The differentiation strategy is optimal when:
there are ample opportunities for differentiation, and most consumers consider additional properties to be really valuable (otherwise differentiation is not economically justified); the needs of buyers and the ways of using the goods are diverse (different buyers prefer goods with different combinations of consumer properties; the more diverse the requests of buyers, the more opportunities for differentiation of goods by different properties, which avoids unnecessary differentiation by the same parameters); competitors have chosen different directions of differentiation (the risk of fierce competition is reduced); the industry is characterized by the rapidity of technological and innovative processes, and competition is based on the rapidly changing properties of the product. Constant updating of the product and the frequent appearance of new modifications support the interest of consumers in the product, allow you to implement various options for differentiation.

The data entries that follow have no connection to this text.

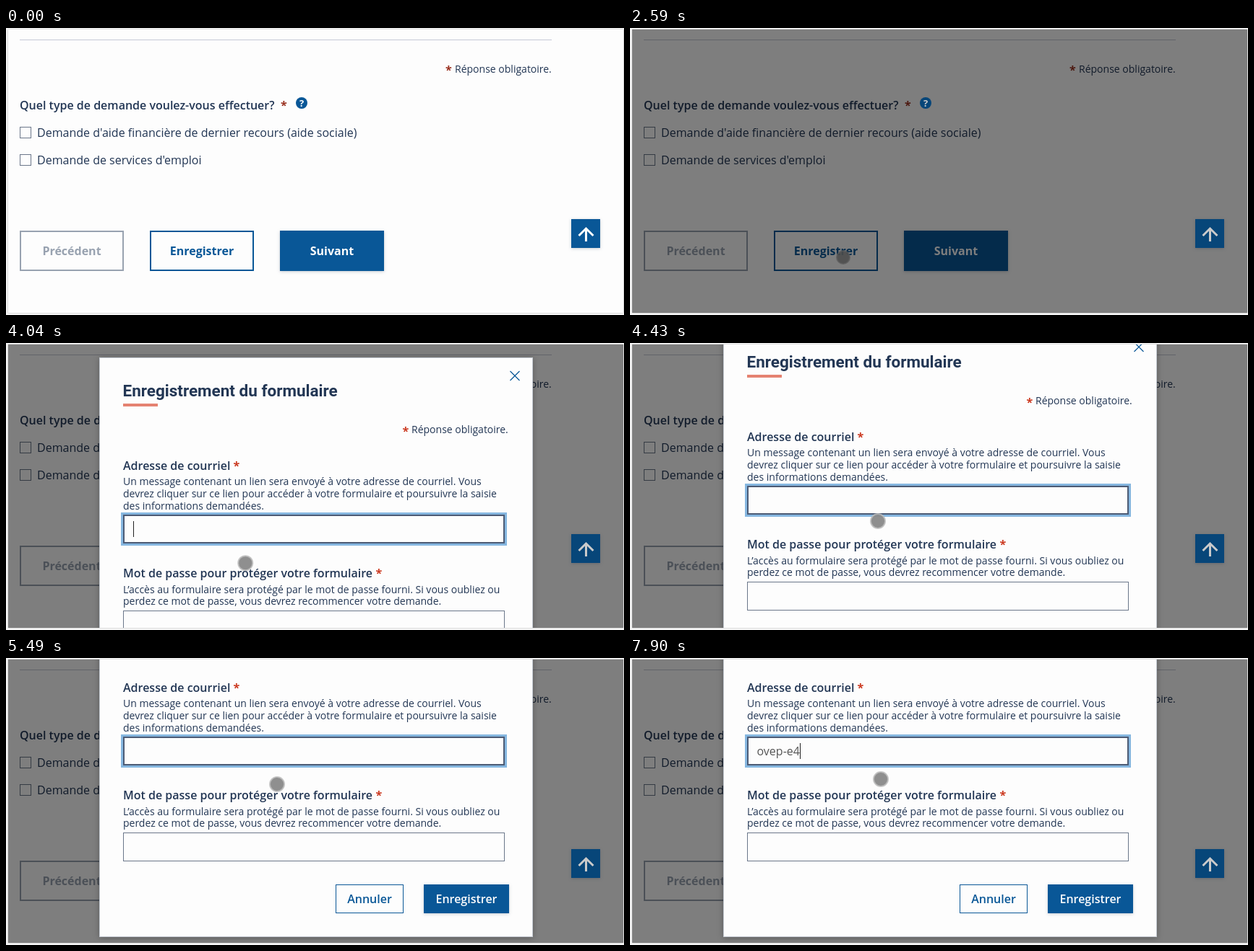
These frames come from a looping animation (855 px wide and 398 px high, 8 s). An HTML page:

```html
<!DOCTYPE html>
<html lang="fr">
<head>
<meta charset="utf-8">
<title>Enregistrement du formulaire</title>
<style>
html, body { margin: 0; width: 100%; height: 100%; overflow: hidden; background: #f6f6f6; }
svg { display: block; width: 100%; height: 100%; }
text { font: 16px "Open Sans", sans-serif; fill: #223654; white-space: pre; }
.small { font-size: 14px; }
.semi { font-weight: 600; }
.bold { font-weight: 700; }
.mid { text-anchor: middle; }
.title { font: 700 22.5px Roboto, sans-serif; }
.star { font-weight: 700; fill: #99301f; }
#modal .star { fill: #cb381f; }
.blue { fill: #095797; }
.white { fill: #fdfdfd; }
.muted { fill: #98a2b0; }
.box { fill: #fdfdfd; stroke: #6b778a; }
.outline { fill: #fdfdfd; stroke: #095797; }
.raised { filter: drop-shadow(0 1px 2px #22365440); }
#typed { fill: #555; }
</style>
</head>
<body>
<svg viewBox="0 0 855 398">
  <defs>
    <clipPath id="view"><rect x="3" y="2" width="851" height="393"/></clipPath>
  </defs>
  <rect x="2.5" y="1.5" width="852" height="394" rx="1" fill="#fdfdfd" stroke="#dedede"/>

  <g clip-path="url(#view)">
    <path d="M19 16.5H755" stroke="#c5c8d6"/>
    <text class="star" x="608" y="64">*</text>
    <text class="small" x="621" y="62">Réponse obligatoire.</text>
    <text class="semi" x="19" y="113">Quel type de demande voulez-vous effectuer?</text>
    <text class="star" x="380" y="113">*</text>
    <rect class="box" x="19.5" y="137.5" width="15" height="15"/>
    <text x="43" y="151">Demande d'aide financière de dernier recours (aide sociale)</text>
    <rect class="box" x="19.5" y="175.5" width="15" height="15"/>
    <text x="43" y="189">Demande de services d'emploi</text>

    <rect x="20" y="282" width="142" height="54" fill="#fdfdfd" stroke="#98a2b0" stroke-width="2"/>
    <text class="bold mid muted" x="91" y="315">Précédent</text>
    <rect class="outline" x="200" y="282" width="142" height="54" stroke-width="2"/>
    <text class="bold mid blue" x="271" y="315">Enregistrer</text>
    <rect class="blue raised" x="379" y="281" width="144" height="56"/>
    <text class="bold mid white" x="451" y="315">Suivant</text>

    <rect id="dim" x="3" y="2" width="851" height="393" opacity="0"/>

    <g id="icons">
      <circle class="blue" cx="409" cy="104" r="8"/>
      <text class="bold mid white" x="409" y="109" style="font-size:13px">?</text>
      <rect class="blue raised" x="782" y="265" width="40" height="40"/>
      <path d="M802.5 296V278M792.5 288l10-10 10 10" fill="none" stroke="#fdfdfd" stroke-width="3"/>
    </g>

    <g id="modal" opacity="0">
      <rect x="129.5" y="34.5" width="599" height="495" fill="#fdfdfd" stroke="#c5cad2" style="filter:drop-shadow(0 1px 4px #0004)"/>
      <path d="M697.5 53l13 13m0-13l-13 13" stroke="#095797" stroke-width="1.2"/>
      <text class="title" x="161.5" y="88">Enregistrement du formulaire</text>
      <rect x="162" y="98" width="48" height="4" fill="#e58271"/>
      <text class="star" x="548.5" y="142">*</text>
      <text class="small" x="561" y="139">Réponse obligatoire.</text>

      <text class="semi" x="162" y="190">Adresse de courriel</text>
      <text class="star" x="314.5" y="190">*</text>
      <text class="small" x="162" y="211">Un message contenant un lien sera envoyé à votre adresse de courriel. Vous</text>
      <text class="small" x="162" y="228">devrez cliquer sur ce lien pour accéder à votre formulaire et poursuivre la saisie</text>
      <text class="small" x="162" y="245">des informations demandées.</text>
      <rect x="159" y="249" width="534" height="46" fill="#86b7e0"/>
      <rect x="163" y="253" width="526" height="38" fill="#fdfdfd" stroke="#4c5b75" stroke-width="2"/>
      <text id="typed" x="175.5" y="278"></text>
      <rect id="caret" x="176" y="261" width="1" height="22" fill="#222"/>

      <text class="semi" x="162" y="339">Mot de passe pour protéger votre formulaire</text>
      <text class="star" x="511.5" y="339">*</text>
      <text class="small" x="162" y="361">L’accès au formulaire sera protégé par le mot de passe fourni. Si vous oubliez ou</text>
      <text class="small" x="162" y="377">perdez ce mot de passe, vous devrez recommencer votre demande.</text>
      <rect class="box" x="162.5" y="385.5" width="527" height="39"/>

      <rect class="outline" x="456.5" y="457.5" width="93" height="39"/>
      <text class="semi mid blue" x="503" y="483">Annuler</text>
      <rect class="blue raised" x="578" y="457" width="118" height="40"/>
      <text class="semi mid white" x="637" y="483">Enregistrer</text>
    </g>
  </g>

  <circle id="cursor" r="10" stroke-width="2" visibility="hidden"/>
</svg>
<script>
const LOOP = 8000;
const [dim, icons, modal, typed, caret, cursor] =
  ['dim', 'icons', 'modal', 'typed', 'caret', 'cursor'].map(id => document.getElementById(id));

// Keyframes: [time, value, ...]
const pointerPath = [
  [1150, 415, 393], [1350, 372, 362], [1600, 312, 327], [1840, 295, 318],
  [3520, 295, 318], [3750, 327, 326], [3900, 327, 326], [4430, 343, 247],
  [4700, 351, 225], [4790, 351, 225], [4970, 359, 204], [5120, 359, 204],
  [5490, 375, 175], [5620, 375, 175], [5880, 375, 169], [6210, 375, 169], [6400, 347, 168]
];
const scrollPath = [
  [3900, 0], [4430, 54], [4700, 86], [4770, 88], [4970, 113], [5120, 113], [5490, 143]
];
const dimPath = [[2480, 0], [2590, .5]];
const modalPath = [[2640, 0], [2840, 1]];

const email = 'ovep-e4';
const keyTimes = [6790, 6870, 6950, 7040, 7780, 7840, 7900];
const caretOff = [[3110, 3570], [4070, 4570], [5150, 5640], [6260, 6790], [7500, 7780]];

function at(path, t) {
  const next = path.findIndex(key => key[0] > t);
  if (next === 0) return path[0].slice(1);
  if (next < 0) return path[path.length - 1].slice(1);
  const a = path[next - 1], b = path[next];
  const k = (t - a[0]) / (b[0] - a[0]);
  return a.slice(1).map((v, i) => v + (b[i + 1] - v) * k);
}

const within = (t, [from, to]) => t >= from && t < to;

function set(node, attributes) {
  for (const name in attributes) node.setAttribute(name, attributes[name]);
}

function draw(t) {
  const [shade] = at(dimPath, t);
  set(dim, { opacity: shade });
  icons.style.filter = shade ? `brightness(${1 - shade * .4})` : 'none';

  const [scroll] = at(scrollPath, t);
  set(modal, { opacity: at(modalPath, t)[0], transform: `translate(0 ${-Math.round(scroll)})` });

  const text = email.slice(0, keyTimes.filter(time => time <= t).length);
  if (typed.textContent !== text) typed.textContent = text;
  set(caret, {
    x: 176 + (text ? Math.round(typed.getComputedTextLength() - .5) : 0),
    visibility: caretOff.some(span => within(t, span)) ? 'hidden' : 'visible'
  });

  const [x, y] = at(pointerPath, t);
  const pressed = within(t, [2490, 2650]);
  set(cursor, {
    cx: x, cy: y, r: pressed ? 9 : 10,
    fill: pressed ? '#4c4c4ce0' : '#888888f0',
    stroke: pressed ? '#5c5c5cc0' : '#bdbdbdd0',
    visibility: t < 1150 ? 'hidden' : 'visible'
  });
}

let start;
function tick(now) {
  start ??= now;
  draw((now - start) % LOOP);
  requestAnimationFrame(tick);
}
draw(0);
requestAnimationFrame(tick);
</script>
</body>
</html>
```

There are also drawbacks to the differentiation strategy. Any effective variant of the differentiation strategy can generate followers. There is no guarantee that differentiation will bring a significant competitive advantage. If the buyer does not see much value in the unique consumer properties of the product, then the differentiation strategy will meet the skeptical attitude of the market. Differentiation will not give the expected result if competitors can quickly reproduce the distinctive consumer properties of the company’s product. The rapid copying of successful features means that no company in the market benefits from the given strategy of differentiation: as soon as one company develops a combination of consumer properties that can attract the attention of the consumer, competitors immediately reproduce them, and equilibrium is restored in the market again. Thus, if a company wants to gain a sustainable competitive advantage, it must build a differentiation strategy on such distinctive features of the product that are difficult or impossible for competitors to reproduce. The strategy of differentiation may be unsuccessful in the following circumstances [42 pp.160-162]:
Creation of a differentiating property, which from the buyer’s point of view does not reduce his costs or does not give him new advantages; Excessive differentiation, when the price far exceeds the price of competitors, and the properties of the product (service) exceed the needs of the consumer; Too high a price for additional consumer properties (the higher the price, the more difficult it is to keep customers from switching to competitors’ products with lower prices); Refusal to notify consumers about new properties of the goods in the expectation that the buyer himself will notice and evaluate them; Misunderstanding or ignorance of what properties of the goods the buyer considers valuable.
A cost leadership strategy may prove more fruitful than a product differentiation strategy if buyers are satisfied with the set of consumer properties in the standard product model and are unwilling to pay an additional price for new consumer properties.